An Event Apart: Using Flexible Boxes

by Luke Wroblewski August 9, 2011

In his Using Flexible Boxes presentation at An Event Apart in Minneapolis, MN 2011 Eric Meyer outlined how you can start using the CSS flex-box specification now and how to take into account the limitations & inconsistencies that currently exist when you do so. Here are my notes from his talk:

  • Flexible boxes are something that you can add to your toolkit now. Thanks to browser support this is more possible than you think.
  • Browsers currently support the 2009 specification. There are ways to apply flex boxes now and account for browsers that don't support flex boxes.
  • Setting an element to display:box sets it's children to flexible boxes. Not their children.
  • Changing the display style to “box” moves you into flex-box layout mode. You need all the vendor prefixes to make it work.

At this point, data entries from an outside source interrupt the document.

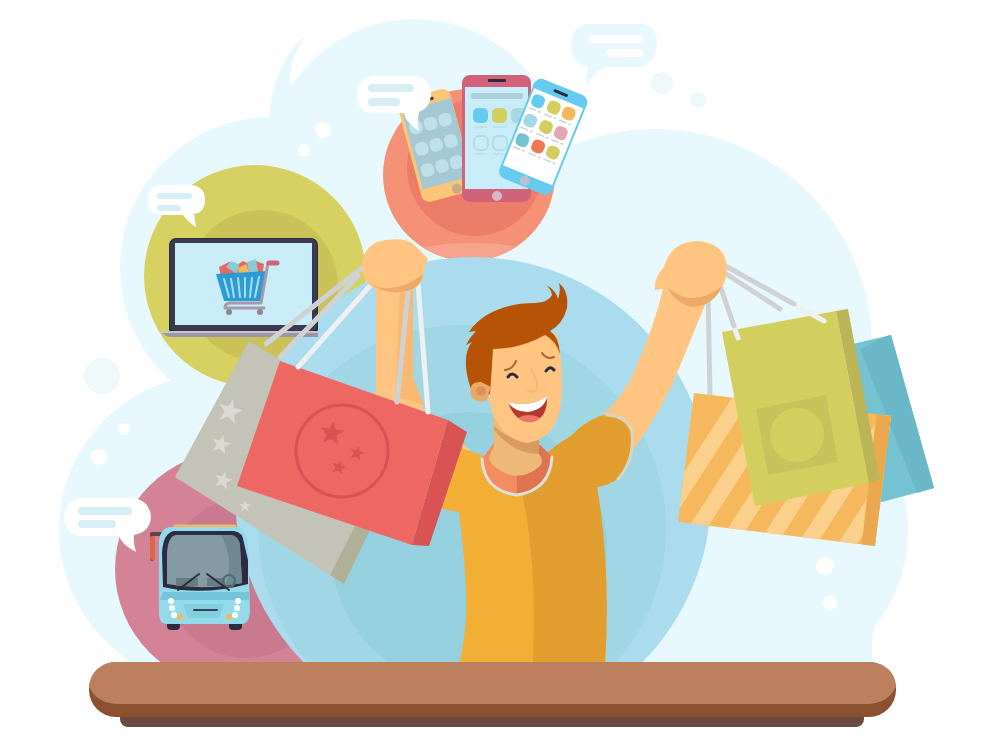
<!DOCTYPE html>
<html lang="en">
<head>
<meta charset="utf-8">
<title>Happy shopper</title>
<style>
:root{--sky:#e7f8ff;--olive:#d6d160;--olive-deep:#cac158;--rose:#d48396;--rose-deep:#c97a8f;--coral:#f59177;--coral-deep:#ec7e69;--blue:#aadcee;--blue-mid:#a1d7e5;--blue-deep:#94d0dd;--skin:#ffc581;--skin-deep:#eda968;--hair:#b75306;--shirt:#f3ae35;--shirt-deep:#e19d2d;--red:#ee6863;--red-deep:#d85354;--stone:#c3c3b8;--stone-deep:#b0b096;--lime:#d3cf5f;--lime-deep:#bbb557;--orange:#f6b85c;--orange-light:#fad08c;--orange-deep:#eba94f;--teal:#74c2d2;--teal-deep:#6ab7c7;--ink:#2b2c40;--glass:#c8edf8;--white:#fff}
*{margin:0;padding:0}
html,body{width:1000px;height:750px;overflow:hidden;background:var(--white)}
svg{display:block}
.line{fill:none;stroke-linecap:round;stroke-linejoin:round}
.string{fill:none;stroke-width:5;stroke-linecap:round}
.light{stroke:#eef0f3}.shade{stroke:#cfd2d4}
</style>
</head>
<body>
<svg width="1000" height="750" viewBox="0 0 1000 750" role="img" aria-label="A laughing man behind a counter holds up shopping bags">
<defs>
<clipPath id="above-counter"><rect width="1000" height="664"/></clipPath>
<clipPath id="olive-disc"><circle cx="255" cy="276" r="111"/></clipPath>
<clipPath id="rose-disc"><circle cx="233" cy="569" r="118"/></clipPath>
<clipPath id="coral-disc"><circle cx="469" cy="175" r="86"/></clipPath>
<clipPath id="orange-face"><path d="M694 393L891 416L875 546L678 522Z"/></clipPath>
<clipPath id="mouth-shape"><path d="M508 402Q530 408 547 396Q548 420 530 422Q514 421 508 402Z"/></clipPath>
<path id="star" d="M0-12L3-4L12-4L5 2L8 11L0 6L-8 11L-5 2L-12-4L-3-4Z"/>
<path id="stripe" d="M116 380L0 560"/>
<rect id="app" width="13" height="13" rx="5"/>
<path id="app-label" d="M0 0h8M10 0h3" stroke="#c9d4dc" stroke-width="1.5"/>
<g id="label-row"><use href="#app-label"/><use href="#app-label" x="17"/><use href="#app-label" x="33"/></g>
<g id="ghost-row"><use href="#app"/><use href="#app" x="15"/><use href="#app" x="30"/></g>
</defs>

<g id="backdrop" clip-path="url(#above-counter)">
 <g fill="var(--sky)">
  <circle cx="415" cy="166" r="147"/>
  <circle cx="271" cy="268" r="151"/>
  <circle cx="215" cy="530" r="156"/>
  <circle cx="655" cy="346" r="217"/>
  <circle cx="755" cy="531" r="153"/>
  <path d="M268 130Q270 65 307 34Q291 53 290 80L310 140ZM200 300H850L900 500L872 640V664H130L100 630Z"/>
 </g>
 <circle cx="255" cy="276" r="111" fill="var(--olive)"/>
 <circle cx="262" cy="286" r="76" fill="var(--olive-deep)" clip-path="url(#olive-disc)"/>
 <circle cx="233" cy="569" r="118" fill="var(--rose)"/>
 <circle cx="246" cy="578" r="80" fill="var(--rose-deep)" clip-path="url(#rose-disc)"/>
 <circle cx="469" cy="175" r="86" fill="var(--coral)"/>
 <circle cx="475" cy="168" r="68" fill="var(--coral-deep)"/>
 <ellipse cx="472" cy="275" rx="95" ry="32" fill="#f7a38e" clip-path="url(#coral-disc)"/>
 <circle cx="473" cy="495" r="238" fill="var(--blue)"/>
 <circle cx="462" cy="529" r="204" fill="var(--blue-mid)"/>
 <circle cx="469" cy="550" r="138" fill="var(--blue-deep)"/>
</g>

<g id="bubbles">
 <g fill="#eff9f9"><circle cx="102" cy="376" r="18"/><circle cx="662" cy="83" r="11"/><circle cx="698" cy="100" r="8"/></g>
 <g fill="var(--white)"><circle cx="323" cy="130" r="8"/><circle cx="304" cy="150" r="6"/><circle cx="124" cy="429" r="6"/><circle cx="99" cy="457" r="8"/><circle cx="825" cy="566" r="9"/><circle cx="830" cy="603" r="7"/></g>
</g>

<g id="phones">
 <g id="yellow-phone" transform="translate(434 146) rotate(-15)">
  <rect x="-25" y="-53" width="54" height="106" rx="8" fill="#fbc777"/>
  <rect x="-22" y="-42" width="51" height="81" fill="#a5c9d4"/>
  <g fill="#bfe0e8"><use href="#ghost-row" x="-19" y="-29"/><use href="#ghost-row" x="-19" y="-7"/><use href="#ghost-row" x="-19" y="15"/></g>
  <rect x="-8" y="-48" width="20" height="3" rx="1" fill="#3a3b4a"/><circle cx="11" cy="47" r="5" fill="#c9a987"/>
 </g>
 <g id="rose-phone">
  <rect x="462" y="75" width="69" height="127" rx="8" fill="#d0637a"/>
  <rect x="465" y="87" width="63" height="102" fill="var(--glass)"/>
  <rect x="471" y="93" width="52" height="6" rx="2" fill="#a9d0db"/>
  <rect x="488" y="79" width="18" height="3" rx="1" fill="var(--ink)"/>
  <rect x="473" y="108" width="15" height="15" rx="5" fill="#65ccf0"/><rect x="492" y="108" width="15" height="15" rx="5" fill="var(--lime)"/><rect x="511" y="108" width="15" height="15" rx="5" fill="#a9d8e4"/>
  <g fill="none" stroke="#b3dbe6" stroke-width="2"><rect x="474" y="136" width="14" height="14" rx="5"/><rect x="493" y="136" width="14" height="14" rx="5"/><path d="M474 127h13M493 127h13M474 154h13M493 154h13" stroke-width="1"/></g>
  <circle cx="497" cy="196" r="5" fill="#d3b9c4"/>
 </g>
 <g id="blue-phone" transform="translate(542.5 137) rotate(22)">
  <rect x="-28" y="-54" width="57" height="107" rx="8" fill="#65cbf1"/>
  <rect x="-26" y="-42" width="53" height="83" fill="var(--white)"/>
  <rect x="-7" y="-49" width="15" height="3" rx="1" fill="var(--ink)"/><circle cy="47" r="5" fill="#b5c2d0"/>
  <use href="#app" x="-24" y="-38" fill="#65cbf1"/><use href="#app" x="-7" y="-38" fill="var(--lime)"/><use href="#app" x="9" y="-38" fill="var(--orange)"/>
  <use href="#app" x="-24" y="-17" fill="#a5d9e4"/><use href="#app" x="-7" y="-17" fill="var(--lime)"/><use href="#app" x="9" y="-17" fill="#e3a5b3"/>
  <use href="#app" x="-24" y="4" fill="var(--teal)"/><use href="#app" x="-7" y="4" fill="#f0774f"/><use href="#app" x="9" y="4" fill="var(--lime)"/>
  <use href="#label-row" x="-24" y="-22"/><use href="#label-row" x="-24" y="-1"/><use href="#label-row" x="-24" y="20"/>
 </g>
</g>

<g id="laptop">
 <rect x="169" y="238" width="149" height="98" rx="7" fill="var(--ink)"/>
 <rect x="170" y="239" width="147" height="92" rx="6" fill="#3b394d"/>
 <rect x="175" y="243" width="137" height="82" fill="var(--glass)"/>
 <path d="M161 331H318V337H172Q164 337 161 331Z" fill="#9b98a3"/><path d="M161 331h157v2H161z" fill="#c7c6cf"/>
 <g id="cart">
  <path d="M219 267l10-5 8 3 6-4 8 4 5-4 8 3-2 14h-41z" fill="#e8695f"/>
  <path d="M226 267l5-6 8 3-2 10zM247 262l9-3 2 13-9 2z" fill="#8acbd8"/><path d="M238 268l8-4 3 8-10 3z" fill="var(--orange)"/>
  <path d="M216 274L267 271L261 301H224Z" fill="#2c9bd6"/>
  <path d="M224 279l5 18M231 279l3 18M238 278l2 19M245 278v19M252 278l-2 19M259 277l-4 20" class="line" stroke="#a8e0f5" stroke-width="2"/>
  <path d="M277 263H268L261 303H229Q225 304 225 308H264" class="line" stroke="#a59aa6" stroke-width="3"/>
  <path d="M269 263H277" class="line" stroke="#d0637a" stroke-width="5"/>
  <g fill="#8c8794"><circle cx="229" cy="312" r="3"/><circle cx="260" cy="312" r="3"/></g>
 </g>
</g>

<g id="bus">
 <path d="M161 534H152V559" class="line" stroke="#594351" stroke-width="4"/><rect x="150" y="536" width="5" height="24" rx="2" fill="#dc6748"/>
 <g fill="var(--ink)"><rect x="167" y="618" width="13" height="12" rx="4"/><rect x="229" y="618" width="13" height="12" rx="4"/></g>
 <path d="M175 526H235" class="line" stroke="var(--orange)" stroke-width="3"/>
 <path d="M170 527H237Q246 528 248 543L250 610Q250 624 241 624H167Q159 624 159 614V540Q161 528 170 527Z" fill="#93dbea"/>
 <path d="M163 592H249V600H160Z" fill="#72c5da"/>
 <path d="M174 531H234Q243 532 244 543L248 560V584Q204 596 163 587L162 553Q163 533 174 531Z" fill="var(--ink)"/>
 <path d="M176 535H231Q239 536 240 546L242 583Q204 591 167 584L167 553Q168 536 176 535Z" fill="#849ba3"/>
 <path d="M221 535H231Q239 536 240 546L242 583L225 586Q235 560 221 535Z" fill="#6e8992"/>
 <path d="M176 578h22v8h-22zM207 578h18v8h-18z" fill="#667d85"/><circle cx="229" cy="581" r="6" fill="none" stroke="#526a72" stroke-width="2"/>
 <path d="M178 590L199 574M207 574L229 590" class="line" stroke="var(--ink)" stroke-width="2"/>
 <path d="M183 604H224L219 618H188Z" fill="#80cede"/><path d="M194 610h23" class="line" stroke="#344254" stroke-width="2"/>
 <g fill="var(--white)"><circle cx="171" cy="601" r="3"/><circle cx="172" cy="608" r="3"/><circle cx="174" cy="615" r="3"/><circle cx="238" cy="601" r="3"/><circle cx="237" cy="608" r="3"/><circle cx="235" cy="615" r="3"/></g>
 <g fill="var(--orange)"><circle cx="180" cy="617" r="3"/><circle cx="229" cy="617" r="3"/></g>
</g>

<g id="speech-bubbles">
 <g fill="var(--white)">
  <path d="M373 76H414Q431 77 431 95Q430 108 419 112Q417 120 419 131Q405 122 404 113H373Q357 112 357 94Q358 77 373 76Z"/>
  <path d="M162 185H192Q205 187 205 200Q205 212 194 214L196 227Q187 221 183 215H162Q147 213 147 200Q148 186 162 185Z"/>
  <path d="M82 498H132Q150 500 151 517Q150 532 134 535Q133 543 136 552Q122 545 119 536H82Q65 535 64 517Q65 500 82 498Z"/>
 </g>
 <path d="M586 24H642Q656 25 657 42Q656 64 640 67H606Q593 72 588 85Q585 76 588 67Q572 64 571 46Q572 27 586 24Z" fill="var(--sky)"/>
 <g class="line" stroke="#d6eef4" stroke-width="8"><path d="M372 88h38M372 102h24"/><path d="M160 196h29M160 208h18" stroke-width="6"/><path d="M82 511h46M82 524h30"/><path d="M593 39h46M611 53h28" stroke="var(--white)"/></g>
</g>

<g id="man">
 <path d="M376 285H413V380Q419 388 424 412L470 450L430 515L376 420Z" fill="var(--skin)"/>
 <path d="M400 290H413V378L424 405L395 396Z" fill="#f8b972"/>
 <path d="M664 285Q655 325 634 372Q625 394 600 418L632 452Q660 412 675 378L707 300Z" fill="var(--skin)"/>
 <path d="M484 456L458 447L438 508L459 512Q468 585 466 620Q464 645 459 664H605Q611 570 597 487Q610 485 620 477Q635 460 632 430Q622 411 600 416Q583 423 571 436Q552 447 545 456Z" fill="var(--shirt)"/>
 <path d="M517 470Q538 550 533 664H605Q611 570 597 487Q610 485 620 477Q635 460 632 430Q622 411 600 416Q583 423 571 436Q552 447 545 456Z" fill="var(--shirt-deep)"/>
 <path d="M607 415Q627 416 632 432Q635 460 618 479" class="line" stroke="#d8d5c8" stroke-width="3"/>
 <path d="M482 459Q484 491 517 495Q550 490 552 457L540 445L493 444Z" fill="#f28d60"/>
 <path d="M517 465V495Q550 490 552 457L540 445Z" fill="#df754f"/>
 <path d="M482 459Q484 491 517 495Q550 490 552 457" class="line" stroke="#dfe0dc" stroke-width="3"/>
 <path d="M493 415H539V454Q545 461 539 467Q515 486 492 464Q486 458 494 447Z" fill="#edb878"/>
 <path d="M494 426Q512 444 539 439V454Q515 455 494 430Z" fill="#d99c60"/>
 <path d="M487 348Q520 320 557 335Q562 355 562 385Q563 438 527 443Q495 438 488 395Z" fill="var(--skin)"/>
 <path d="M474 397C463 370 464 352 472 342L466 345Q470 337 476 331L469 332C482 312 508 303 535 303Q549 302 552 295Q551 289 546 285Q556 290 558 299Q561 291 559 283Q569 291 567 308Q563 324 550 331Q559 337 560 354Q556 341 545 335Q520 349 493 349Q492 367 490 394Z" fill="var(--hair)"/>
 <path d="M481 382Q470 381 470 392Q472 404 486 401L491 387Z" fill="var(--skin-deep)"/><circle cx="481" cy="391" r="5" fill="#dc925b"/>
 <path d="M505 370Q513 369 516 361M542 353Q547 360 554 357" class="line" stroke="#a9622b" stroke-width="2"/>
 <path d="M508 377Q512 371 517 377M546 371Q550 365 554 370" class="line" stroke="var(--ink)" stroke-width="3"/>
 <path d="M531 369Q539 382 537 389Q534 393 528 391" class="line" stroke="#f6b674" stroke-width="2"/>
 <path d="M508 402Q530 408 547 396Q548 420 530 422Q514 421 508 402Z" fill="#b5382f"/>
 <g clip-path="url(#mouth-shape)"><path d="M505 398L548 394Q545 410 528 412Q512 412 505 398Z" fill="var(--white)"/><ellipse cx="529" cy="422" rx="13" ry="7" fill="#f07467"/></g>
</g>

<g id="left-bags">
 <path d="M249 341L282 361L369 529L344 584L175 477Z" fill="var(--stone)"/>
 <path d="M355 526L370 530L344 584L330 575Z" fill="var(--stone-deep)"/>
 <g fill="#dadad2"><use href="#star" transform="translate(230 411) rotate(15)"/><use href="#star" transform="translate(221 444) scale(.8) rotate(15)"/><use href="#star" transform="translate(223 480) scale(.75) rotate(15)"/><use href="#star" transform="translate(245 506) scale(.5)"/></g>
 <path d="M280 361L448 420L412 545L237 486Z" fill="var(--red)"/>
 <path d="M448 420L467 432L429 546L412 545Z" fill="var(--red-deep)"/>
 <circle cx="342" cy="451" r="46" class="line" stroke="var(--red-deep)" stroke-width="3"/>
 <g fill="var(--red-deep)"><use href="#star" transform="translate(332 433) rotate(8)"/><use href="#star" transform="translate(357 453) scale(.6) rotate(15)"/><use href="#star" transform="translate(339 467) scale(.6) rotate(15)"/></g>
 <path class="string shade" d="M368 263L266 344M358 276L280 357M409 282L397 402"/>
 <path class="string light" d="M384 270L298 367M417 270L428 412"/>
 <path d="M362 268Q361 250 377 242Q400 236 412 243Q422 252 428 259L424 270Q423 286 411 290Q395 295 378 290Q363 284 362 268Z" fill="var(--skin)"/>
 <path d="M370 284Q395 296 423 274Q421 286 410 290Q390 297 370 284Z" fill="var(--skin-deep)"/>
</g>

<g id="right-bags">
 <g id="teal-bag"><path d="M853 344L891 335L934 488L878 503Z" fill="var(--teal)"/><path d="M887 336L891 335L934 488L917 493L860 349Z" fill="var(--teal-deep)"/></g>
 <g id="striped-bag">
  <path class="string shade" d="M708 290L710 396"/>
  <path d="M694 393L891 416L875 546L678 522Z" fill="var(--orange)"/>
  <g clip-path="url(#orange-face)">
   <g stroke="var(--orange-light)" stroke-width="16"><use href="#stripe" x="637"/><use href="#stripe" x="677"/><use href="#stripe" x="717"/><use href="#stripe" x="757"/><use href="#stripe" x="797"/><use href="#stripe" x="837"/></g>
   <path d="M878 400L860 560H920V400Z" fill="var(--orange-deep)"/>
  </g>
 </g>
 <g id="lime-bag">
  <path d="M722 332L836 311L869 483L755 506Z" fill="var(--lime)"/>
  <path d="M836 311L848 309L880 480L869 483Z" fill="var(--lime-deep)"/>
  <path d="M756 409L826 395L838 462L768 475Z" fill="#c8c25a"/><circle cx="797" cy="435" r="27" fill="var(--lime)"/>
  <path class="string shade" d="M720 270L780 309"/>
  <path class="string light" d="M716 274L738 338M722 264L824 321"/>
  <path class="string shade" d="M716 274L734 326M722 264L794 304"/>
 </g>
 <path d="M655 290Q654 277 664 267Q671 241 699 241Q727 244 727 270Q725 298 695 302Q678 300 668 288Z" fill="var(--skin)"/>
 <path d="M668 288Q694 309 722 286Q714 306 692 307Q675 303 668 288Z" fill="var(--skin-deep)"/>
</g>

<g id="counter">
 <rect x="120" y="700" width="744" height="27" rx="8" fill="#6b4a42"/>
 <rect x="89" y="662" width="807" height="55" rx="27" fill="#8c5131"/>
 <path d="M116 662H869Q894 664 896 686Q889 703 868 704H117Q96 703 89 686Q92 664 116 662Z" fill="#bd805f"/>
</g>
</svg>
</body>
</html>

This looks kind of like creating a table row without table markup but it’s not really.
  • A set of list items with a display of "box" will have equal heights by default. If you set an element to display "box", all of the children become potentially flexible boxes as well.
  • Box-orient: horizontal or vertical sets how the flex boxes lay out.
  • Box-pack: center declared on the containing element centers boxes within the container. This is not implemented properly across all browsers (Gecko rendering engine has issues). WebKit seems to be more consistent (and right according to the spec) in how it applies flexible boxes.
  • When moving from a standard float-based layout to flex box –keep your margins, padding, etc.
  • One way flexible boxes are not like table cells: you can give them margins, which you can't apply to table cells.
  • Flexible boxes divide available space evenly among boxes but they apply this additional space to the exiting width of each box.
  • On the containing element (a list item within a list for example), setting box-flex: 1 makes it flexible. If you set two flexible boxes to 1 and one to 2, they divide the available space among them based on these ratios.
  • The box flex value is a number not an integer. The default is 0.0. Once you set to 1, the boxes flex to fill the available space within their container. If they were images, they would get stretched.
  • We live in fear of float-drop. If you go one pixel over in your row width, things can fall below the element. To take away the risk of overflow, apply margins to li + li in flex box layouts.
  • If the width of the margin box adds up to a value larger then the width of containing block, then flexible children shrink as much as necessary to prevent overflow.
  • With flex box layout, you have to be careful not to squish elements by mistake or stretch them to wide as they will not adapt properly in Gecko (currently).
  • Box-lines (which could fix this) is not supported by any browsers except Internet Explorer DR 10. So it's not ready for use yet.
  • Box-direction: reverse switches the order of an item list without effecting the source markup order. Apply this to the containing element. Also be aware that margins might be incorrect when you reverse the order.
  • Box-ordinal-group: allows you to reposition items in a container. The ordinal group order takes precedence over markup source order. Within each ordinal group, boxes are laid out in source order unless you set them otherwise using box-direction.
  • When using flex box for a 3-column layout, apply padding and margins to the center column to avoid layout issues. This also helps if you reverse order, as the elements can be pivoted around the center column.
  • Ordinal group allows you to reposition elements along the vertical axis. You can use this to place elements like a footer differently based on media queries.
  • What about old browsers? Opera (no support at all), FireFox 3, Safari 3, IE (pre 9). If you use flex-box, you can apply float in these browsers. But this doesn’t work in WebKit (no idea why. it could be a bug).
  • You can use media query screen and vendor-specific prefixes to unfloat things to fix layout in WebKit.
  • Sadly the entire flex-box specification is being re-written and uses a whole new system of syntax, values, etc. In the new system, there is no name collision in the 2011 specification. So you can use the 2009 specification now. Likely the 2009 specification will likely be supported for the next 5 years. FireFox uses flex-box for XUL layouts.
  • Pluses of flexible boxes: table-like layout associations, size changes based on container's size, source-independent ordering, fairly simple fallbacks to floats (or other layout techniques)
  • Minuses of flexible boxes: restricted (by browsers) to a single line, changes of size evenly distributed instead of scaled, some browser quirks, fallbacks require some grotty proprietary media querying